**Saved data entries:**

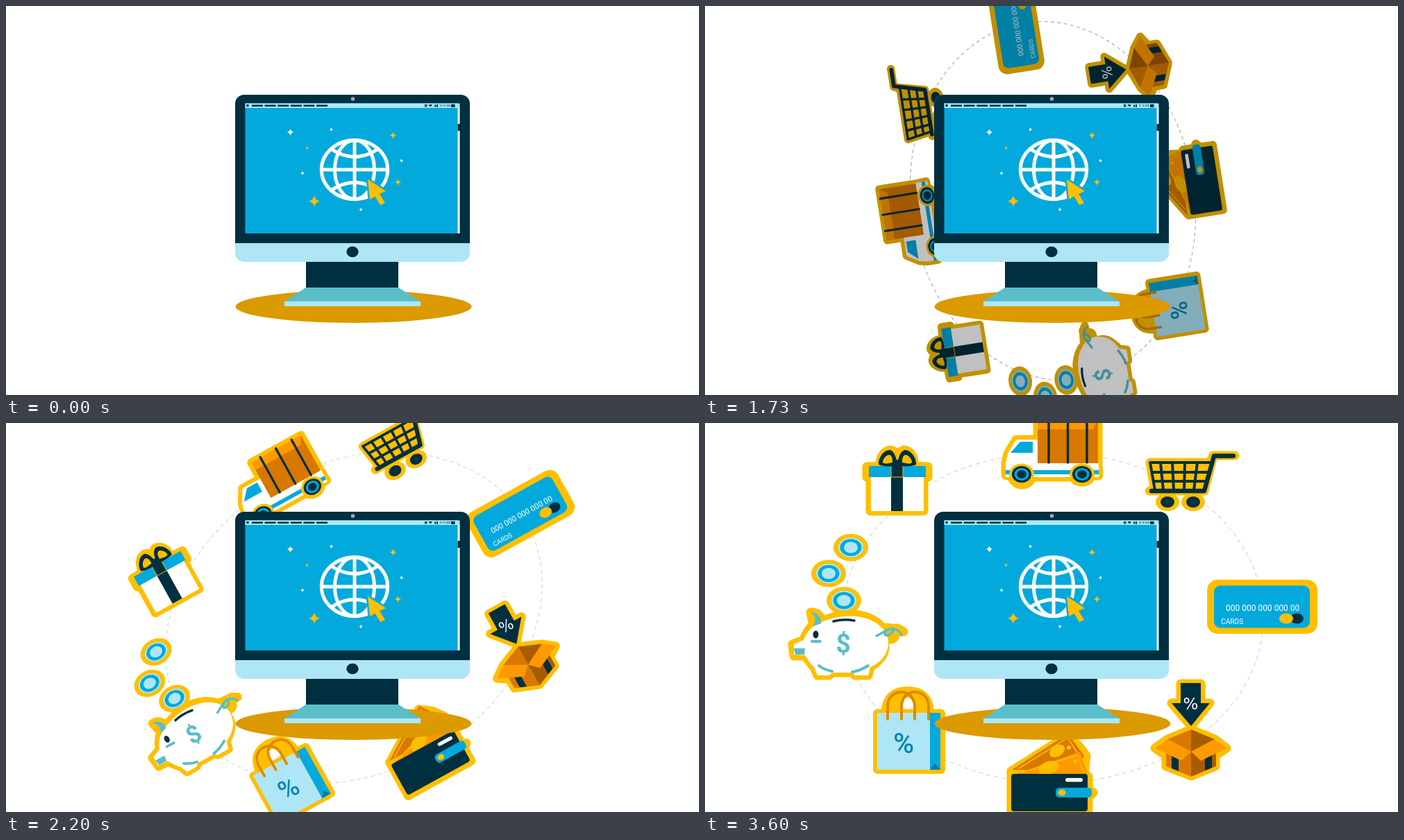
Write an HTML page that moves like this. It is 998x561 px and loops after 3.99 s.

```html
<!DOCTYPE html>
<html lang="en">
<head>
<meta charset="utf-8">
<title>Online shopping</title>
<style>
html, body { margin: 0; width: 100%; height: 100%; overflow: hidden; background: #fff; }
svg { display: block; width: 100vw; height: 100vh; }
.halo { fill: #ffbf00; stroke: #ffbf00; stroke-width: 13; stroke-linejoin: round; stroke-linecap: round; }
.navy { fill: #002f40; }
.blue { fill: #03a9dc; }
.pale { fill: #aee6f6; }
.teal { fill: #59bec9; }
.gold { fill: #ffbf00; }
.orange { fill: #ff9900; }
.rust { fill: #d97800; }
.brown { fill: #a85c00; }
.white { fill: #fff; }
.line { fill: none; stroke-linecap: round; stroke-linejoin: round; }
.ink { stroke: #002f40; }
.mint { stroke: #59bec9; }
text { font-family: Roboto, sans-serif; }
</style>
</head>
<body>
<svg viewBox="0 0 998 561" preserveAspectRatio="none">
<g id="ring">
  <ellipse cx="501" cy="281" rx="303" ry="238" fill="none" stroke="#d6d6d6" stroke-width="1.2" stroke-dasharray="6 5"/>

  <g id="truck">
    <path class="halo" d="M479 -4H566V58L567 76H556A13.5 11 0 0 1 530 78H470A13.5 11 0 0 1 443 78L433 75V58L436 44L448 24H479Z"/>
    <path class="white" d="M433 76V58L436 44L448 24H479V57H567V78H433Z"/>
    <path class="blue" d="M440 43L454 27H472V43ZM433 68H567V74H433Z"/>
    <path class="rust" d="M479 -4H566V58H479Z"/>
    <path class="orange" d="M479 -4H566L558 9H479Z"/>
    <path class="line ink" stroke-width="3.5" d="M495 -5V57M522.500 -5V57M550 -5V57"/>
    <g id="wheels"></g>
  </g>

  <g id="cart">
    <path class="halo" d="M641 57H727L732 47H763H732L719 98H640H648Z"/>
    <ellipse class="gold" cx="666" cy="114" rx="17" ry="13"/>
    <ellipse class="gold" cx="703" cy="114" rx="17" ry="13"/>
    <path class="line ink" stroke-width="4" d="M641 57H728M644 71H725M646 84H721M641 57L648 97M656 57L660 97M673 57L675 97M691 57L690 97M709 57L704 97"/>
    <path class="line ink" stroke-width="6.500" d="M761 47.500H733L719 98H643"/>
    <ellipse class="navy" cx="666" cy="114" rx="10" ry="8"/>
    <ellipse class="navy" cx="703" cy="114" rx="10" ry="8"/>
  </g>

  <g id="card">
    <rect class="gold" x="723" y="226" width="159" height="78" rx="15"/>
    <rect class="blue" x="733" y="234.500" width="138" height="61" rx="9"/>
    <text class="white" x="750" y="271" font-size="12">000 000 000 000 00</text>
    <text class="white" x="743" y="290" font-size="10.200">CARDS</text>
    <ellipse class="navy" cx="852.500" cy="282" rx="9.500" ry="7.500"/>
    <ellipse class="gold" cx="837" cy="282" rx="10" ry="7.500"/>
  </g>

  <g id="parcel">
    <path class="halo" d="M685 376H714V404H727L700 437L672 404H685Z"/>
    <path class="halo" d="M700 442L734 456L751 469L735 480V495L700 509L664 495V480L648 469L666 456Z"/>
    <path class="navy" d="M685 375H714V404H727L700 437L672 404H685Z"/>
    <text class="white" x="699.500" y="413" font-size="23" text-anchor="middle" style="font-family:'DejaVu Sans',sans-serif">%</text>
    <path class="rust" d="M664 474L700 472V510L664 495Z"/>
    <path class="brown" d="M736 474L700 472V510L736 495Z"/>
    <path class="navy" d="M672 480H682V502L672 498ZM720 480H730V497L720 501Z"/>
    <path class="rust" d="M700 442L666 456L700 474Z"/>
    <path class="brown" d="M700 442L734 456L700 474Z"/>
    <path class="orange" d="M666 456L700 474L686 487L648 469ZM734 456L700 474L714 487L752 469Z"/>
  </g>

  <g id="wallet">
    <path class="halo" d="M441 502L520 452L537 464L549 480L546 506L552 510V528L559 533L552 540V561H441Z"/>
    <path class="rust" d="M442 500L523 448L546 480L530 502Z"/>
    <path class="line" stroke="#ffbf00" stroke-width="1.500" d="M452 498L522 454L538 478"/>
    <ellipse class="gold" cx="507" cy="473" rx="12" ry="8" transform="rotate(-32 507 473)"/>
    <circle class="gold" cx="524" cy="468" r="3"/>
    <path class="orange" d="M448 506L540 474L551 506Z"/>
    <path class="line" stroke="#ffbf00" stroke-width="1.500" d="M457 504L536 479L545 504"/>
    <ellipse class="gold" cx="495" cy="497" rx="15" ry="9" transform="rotate(-18 495 497)"/>
    <circle class="gold" cx="533" cy="488" r="3"/>
    <rect class="navy" x="441" y="506" width="110" height="54" rx="4"/>
    <rect class="white" x="519" y="512" width="25" height="5.500" rx="2.700"/>
    <rect class="blue" x="505" y="526" width="52" height="14" rx="5"/>
    <ellipse class="gold" cx="514" cy="533" rx="5.500" ry="4.500"/>
  </g>

  <g id="bag">
    <path class="gold" fill-rule="evenodd" d="M254 418C254 392 270 380 292 380C316 380 330 394 330 418ZM282 414H301C301 390 282 390 282 414Z"/>
    <path class="halo" d="M248.500 419H339.500V499.500H248.500Z"/>
    <path class="pale" d="M248 418H324V500H248Z"/>
    <path class="blue" d="M324 418H339V500H324Z"/>
    <path fill="#077aaa" d="M324 500L331 491L339 500Z"/>
    <path class="line" stroke="#df8a00" stroke-width="4" d="M263 427V409C263 381 302 381 302 409V427M283 427V409C283 381 322 381 322 409V427"/>
    <text x="286" y="476" font-size="41" font-weight="500" fill="#0c86b4" text-anchor="middle">%</text>
  </g>

  <g id="pig">
    <path class="halo" d="M152 273C161 272 167 278 168 286C220 262 258 285 264 312C270 313 276 309 273 302L286 301L277 296C265 298 259 290 248 301C270 325 255 341 238 352L235 364H216L213 360H183L179 364H162L157 352C151 347 148 340 144 336H128L126 319L142 313C145 303 150 296 156 291Z"/>
    <path class="white" d="M168 287C215 267 262 284 264 316C264 336 250 347 238 352L235 364H216L213 360H183L179 364H162L157 352C151 347 148 340 144 335L128 334V319L142 313C147 300 154 293 168 287Z"/>
    <path class="teal" d="M152 273C161 272 168 280 167 289C163 291 158 292 155 293C161 285 159 278 152 273ZM128 325H144L143 334H130Z"/>
    <ellipse class="navy" cx="159.500" cy="305" rx="4" ry="5.500"/>
    <path class="line mint" stroke-width="4" d="M154 315H166M164 350Q172 356 183 358M212 359Q224 357 235 350"/>
    <path class="line mint" stroke-width="3.500" d="M247 307C257 302 271 292 271 298C270 306 258 309 259 303C263 295 277 294 283 305"/>
    <path class="line ink" stroke-width="3.500" d="M185 286Q200 282 215 285"/>
    <text class="teal" x="199" y="331" font-size="37" font-weight="700" text-anchor="middle">$</text>
    <g id="coins"></g>
  </g>

  <g id="gift">
    <path class="halo" d="M233 63L254 62C249 50 260 38 268 39Q274 41 277 46Q281 41 286 39C294 38 305 50 299 62L321 63V78L315 80V127H238V80L233 78Z"/>
    <path class="white" d="M239 77H315V127H239Z"/>
    <path class="blue" d="M236 62H318V78H236Z"/>
    <path class="navy" d="M268 62H285V127H268Z"/>
    <path class="line" stroke="#ffbf00" stroke-width="1" d="M268 62V78H285V62"/>
    <path class="navy" d="M277 62C270 62 260 64 250 60C249 50 258 38 267 39C274 42 276 52 277 62C278 52 280 42 287 39C296 38 305 50 304 60C294 64 284 62 277 62Z"/>
    <path class="gold" d="M270 57C264 58 259 60 256 57C256 51 262 45 266 46C270 48 270 53 270 57ZM284 57C290 58 295 60 298 57C298 51 292 45 288 46C284 48 284 53 284 57Z"/>
    <ellipse class="navy" cx="277" cy="58" rx="6" ry="5"/>
  </g>
</g>

<g id="desk">
  <ellipse cx="500.500" cy="433.500" rx="170" ry="23.500" fill="#db9a00"/>
  <path class="navy" d="M432 368H565V407H432Z"/>
  <path class="teal" d="M432 406H565L597 426H401Z"/>
  <path class="pale" d="M401 426H597V433H401Z"/>
  <rect class="pale" x="330" y="128" width="338" height="241" rx="13"/>
  <path class="navy" d="M330 342V141A13 13 0 0 1 343 128H655A13 13 0 0 1 668 141V342Z"/>
  <circle cx="499.500" cy="134" r="2.800" fill="#a9a9a9"/>
  <ellipse class="navy" cx="499" cy="354.500" rx="8.700" ry="7.700"/>
  <path class="blue" d="M344.500 140H651V328H344.500Z"/>
  <path class="white" d="M650.500 146H653.500V328H650.500Z"/>
  <path class="pale" d="M344.500 140.500H653.500V147H344.500Z"/>
  <rect class="navy" x="650.500" y="170" width="4" height="10"/>
  <circle class="navy" cx="348" cy="143.500" r="1.800"/>
  <path class="ink" stroke-width="2.400" stroke-dasharray="16 2.600" d="M354 143.700H463"/>
  <circle class="line ink" cx="604.700" cy="143.700" r="1.400" stroke-width="1.200"/>
  <path class="navy" d="M608.500 142.500Q611 141.500 614 142.500L611.200 145.500ZM617 143L619 142V146L617 145ZM620 141.800H621.800V146H620ZM641 141.700H646.500V146H641Z"/>
  <text class="navy" x="624" y="145.400" font-size="3.700">10:10 AM</text>
  <g id="web">
    <g class="line" stroke="#fff" stroke-width="5">
      <ellipse cx="502" cy="236" rx="47.700" ry="42.500"/>
      <ellipse cx="502" cy="236" rx="28.500" ry="42.500"/>
      <path stroke-linecap="butt" d="M502 193V279M454 236H550M468 206Q502 229 536 206M468 266Q502 243 536 266"/>
    </g>
    <path class="gold" stroke="#03a9dc" stroke-width="5" paint-order="stroke" d="M521 250L547 267L538 271L546 284L539 287L531.500 274.500L524 279Z"/>
    <g id="stars"></g>
  </g>
</g>
</svg>
<script>
const LOOP = 3990, STEP = 200 / 3;
const $ = id => document.getElementById(id);
const oval = (cls, x, y, rx, ry) => `<ellipse class="${cls}" cx="${x}" cy="${y}" rx="${rx}" ry="${ry}"/>`;

const star = ([x, y, r, cls]) => {
  const c = r * 0.16;
  return `<path class="${cls}" transform="translate(${x} ${y})" d="M0 ${-r}Q${c} ${-c} ${r} 0Q${c} ${c} 0 ${r}Q${-c} ${c} ${-r} 0Q${-c} ${-c} 0 ${-r}Z"/>`;
};

$("stars").innerHTML = [
  [409.5, 182, 5, "white"], [468.5, 178, 2.8, "white"], [557.5, 186.5, 5, "gold"],
  [433.5, 205, 2.6, "gold"], [569.5, 223, 2.8, "white"], [427, 241, 2.8, "white"],
  [564.5, 254, 4.8, "gold"], [444, 281.5, 8.3, "gold"], [511, 293.5, 2.8, "white"]
].map(star).join("");

$("coins").innerHTML = [[210, 179.5], [178, 217], [200, 256]].map(([x, y]) =>
  oval("gold", x, y, 25, 19.7) + oval("pale", x, y, 18, 14.2) +
  oval("blue", x, y, 15.5, 12.3) + oval("pale", x, y, 10, 8)).join("");

$("wheels").innerHTML = [456, 543].map(x =>
  oval("gold", x, 74, 18, 15.5) + oval("navy", x, 74, 14, 12) +
  oval("blue", x, 74, 10.5, 9) + oval("navy", x, 74, 7, 6)).join("");

// time, angle, scale
const SPIN = [
  [1200, -180, 0.7], [1533, -129, 0.805], [1867, -79, 0.893], [2200, -29, 0.938], [2500, 0, 1]
];

function spinAt(t) {
  const i = SPIN.findIndex(k => k[0] >= t);
  if (i < 1) return SPIN[SPIN.length - 1];
  const a = SPIN[i - 1], b = SPIN[i], u = (t - a[0]) / (b[0] - a[0]);
  return a.map((v, j) => v + (b[j] - v) * u);
}

const clamp = v => Math.min(1, Math.max(0, v));
const glow = (t, start, length) => Math.pow(clamp((t - start) / length), 1 / 2.2);
const pulse = (t, start) => 0.23 * Math.sin(Math.PI * clamp((t - start) / 300));

function shade(el, p) {
  el.style.filter = p < 1 ? `brightness(${p})` : "none";
}

function draw(now) {
  const t = Math.floor((now % LOOP + 5) / STEP) * STEP;

  shade($("desk"), t < 600 ? 1 : glow(t, 533, 667));

  const ring = $("ring");
  ring.style.display = t > 1201 ? "" : "none";
  shade(ring, glow(t, 1200, 1000));
  const [, angle, size] = spinAt(t);
  ring.setAttribute("transform", `translate(501 281) rotate(${angle}) scale(${size}) translate(-501 -281)`);

  const zoom = 1 - pulse(t, 2500) - pulse(t, 3300);
  $("web").setAttribute("transform", `translate(502 236) scale(${zoom}) translate(-502 -236)`);
}

function tick() {
  draw(performance.now());
  requestAnimationFrame(tick);
}
tick();
</script>
</body>
</html>
```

**What is required:** Scan the records above for the string "innerHTML", then report every line that contains it.

**Your response:**
$("stars").innerHTML = [
$("coins").innerHTML = [[210, 179.5], [178, 217], [200, 256]].map(([x, y]) =>
$("wheels").innerHTML = [456, 543].map(x =>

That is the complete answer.